# [WHAT THE EXERCISE ASKS]
Report how many lines in the entries below have the word "href" in them, and give no other words.
^^^^^^^^
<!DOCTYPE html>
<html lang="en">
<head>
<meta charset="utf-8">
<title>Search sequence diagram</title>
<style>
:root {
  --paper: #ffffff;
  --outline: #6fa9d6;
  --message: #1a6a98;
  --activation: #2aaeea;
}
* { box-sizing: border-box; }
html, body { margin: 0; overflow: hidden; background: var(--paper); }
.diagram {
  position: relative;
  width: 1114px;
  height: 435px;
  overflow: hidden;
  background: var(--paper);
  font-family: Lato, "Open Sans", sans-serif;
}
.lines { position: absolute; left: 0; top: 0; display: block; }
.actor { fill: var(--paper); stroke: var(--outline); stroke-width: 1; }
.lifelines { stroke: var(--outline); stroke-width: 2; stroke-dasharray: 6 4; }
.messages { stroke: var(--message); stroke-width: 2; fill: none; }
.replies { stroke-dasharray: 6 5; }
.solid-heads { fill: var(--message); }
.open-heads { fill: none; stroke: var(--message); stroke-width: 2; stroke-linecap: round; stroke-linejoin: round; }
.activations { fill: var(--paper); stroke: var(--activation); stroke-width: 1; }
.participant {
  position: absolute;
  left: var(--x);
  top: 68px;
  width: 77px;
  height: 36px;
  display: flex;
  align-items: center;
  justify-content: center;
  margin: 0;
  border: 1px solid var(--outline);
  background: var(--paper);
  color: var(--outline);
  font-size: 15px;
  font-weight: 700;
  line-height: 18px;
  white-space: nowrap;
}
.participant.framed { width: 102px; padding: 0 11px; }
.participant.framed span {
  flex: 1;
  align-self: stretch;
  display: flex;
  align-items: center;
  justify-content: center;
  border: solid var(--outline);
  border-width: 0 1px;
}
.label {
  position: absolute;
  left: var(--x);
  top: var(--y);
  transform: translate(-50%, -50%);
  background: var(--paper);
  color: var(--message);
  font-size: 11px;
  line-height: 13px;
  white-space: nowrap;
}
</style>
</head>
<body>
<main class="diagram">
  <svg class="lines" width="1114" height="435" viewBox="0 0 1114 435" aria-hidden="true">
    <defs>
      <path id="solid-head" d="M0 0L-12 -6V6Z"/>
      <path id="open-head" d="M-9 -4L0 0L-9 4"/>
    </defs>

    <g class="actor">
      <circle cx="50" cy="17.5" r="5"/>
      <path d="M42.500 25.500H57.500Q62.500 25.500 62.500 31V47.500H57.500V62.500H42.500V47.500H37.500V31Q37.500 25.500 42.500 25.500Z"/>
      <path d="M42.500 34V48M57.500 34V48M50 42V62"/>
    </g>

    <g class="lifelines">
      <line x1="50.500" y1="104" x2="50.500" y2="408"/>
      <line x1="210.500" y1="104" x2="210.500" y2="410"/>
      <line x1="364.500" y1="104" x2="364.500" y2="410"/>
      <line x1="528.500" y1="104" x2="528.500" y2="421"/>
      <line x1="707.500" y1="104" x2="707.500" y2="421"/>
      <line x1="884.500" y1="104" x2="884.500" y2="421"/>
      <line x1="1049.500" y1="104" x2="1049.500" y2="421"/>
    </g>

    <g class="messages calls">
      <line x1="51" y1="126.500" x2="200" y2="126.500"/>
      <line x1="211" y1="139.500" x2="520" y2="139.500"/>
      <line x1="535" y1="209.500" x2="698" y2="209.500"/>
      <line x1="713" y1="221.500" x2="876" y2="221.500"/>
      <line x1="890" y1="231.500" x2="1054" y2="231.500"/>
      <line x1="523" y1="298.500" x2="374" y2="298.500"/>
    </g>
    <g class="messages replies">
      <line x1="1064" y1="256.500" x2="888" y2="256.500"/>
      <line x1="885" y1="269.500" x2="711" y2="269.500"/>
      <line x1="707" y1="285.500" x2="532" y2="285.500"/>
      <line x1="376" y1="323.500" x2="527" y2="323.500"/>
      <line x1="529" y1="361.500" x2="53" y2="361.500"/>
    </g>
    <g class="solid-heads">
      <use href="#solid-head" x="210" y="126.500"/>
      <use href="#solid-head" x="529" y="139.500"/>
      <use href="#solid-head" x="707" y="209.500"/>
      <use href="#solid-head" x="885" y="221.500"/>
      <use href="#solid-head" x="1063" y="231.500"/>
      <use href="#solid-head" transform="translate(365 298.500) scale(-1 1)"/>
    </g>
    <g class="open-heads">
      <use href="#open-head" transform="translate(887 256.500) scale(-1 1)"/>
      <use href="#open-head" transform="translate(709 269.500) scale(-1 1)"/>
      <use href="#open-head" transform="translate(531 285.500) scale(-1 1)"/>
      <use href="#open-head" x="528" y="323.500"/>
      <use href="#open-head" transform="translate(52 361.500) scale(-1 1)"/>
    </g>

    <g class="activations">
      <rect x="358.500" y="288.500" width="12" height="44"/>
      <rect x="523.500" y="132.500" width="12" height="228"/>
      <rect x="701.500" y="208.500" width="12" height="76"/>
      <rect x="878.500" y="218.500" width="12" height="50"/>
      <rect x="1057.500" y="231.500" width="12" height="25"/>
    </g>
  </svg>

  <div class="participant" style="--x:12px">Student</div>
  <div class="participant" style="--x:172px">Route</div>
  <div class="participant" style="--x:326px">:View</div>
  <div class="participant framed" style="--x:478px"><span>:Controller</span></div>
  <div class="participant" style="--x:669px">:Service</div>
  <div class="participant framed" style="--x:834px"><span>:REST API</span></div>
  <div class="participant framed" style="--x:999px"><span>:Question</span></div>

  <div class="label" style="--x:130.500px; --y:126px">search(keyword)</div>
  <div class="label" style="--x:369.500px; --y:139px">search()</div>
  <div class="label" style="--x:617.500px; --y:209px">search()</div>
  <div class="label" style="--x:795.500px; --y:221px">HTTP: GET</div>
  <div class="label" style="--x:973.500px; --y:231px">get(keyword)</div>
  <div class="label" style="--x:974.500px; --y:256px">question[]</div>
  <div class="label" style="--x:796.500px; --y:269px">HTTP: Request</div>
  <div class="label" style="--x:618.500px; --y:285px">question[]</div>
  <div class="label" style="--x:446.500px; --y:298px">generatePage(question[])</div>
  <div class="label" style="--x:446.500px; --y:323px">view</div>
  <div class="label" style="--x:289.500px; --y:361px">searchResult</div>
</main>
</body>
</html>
^^^^^^^^
# [EXERCISE RESULT]
11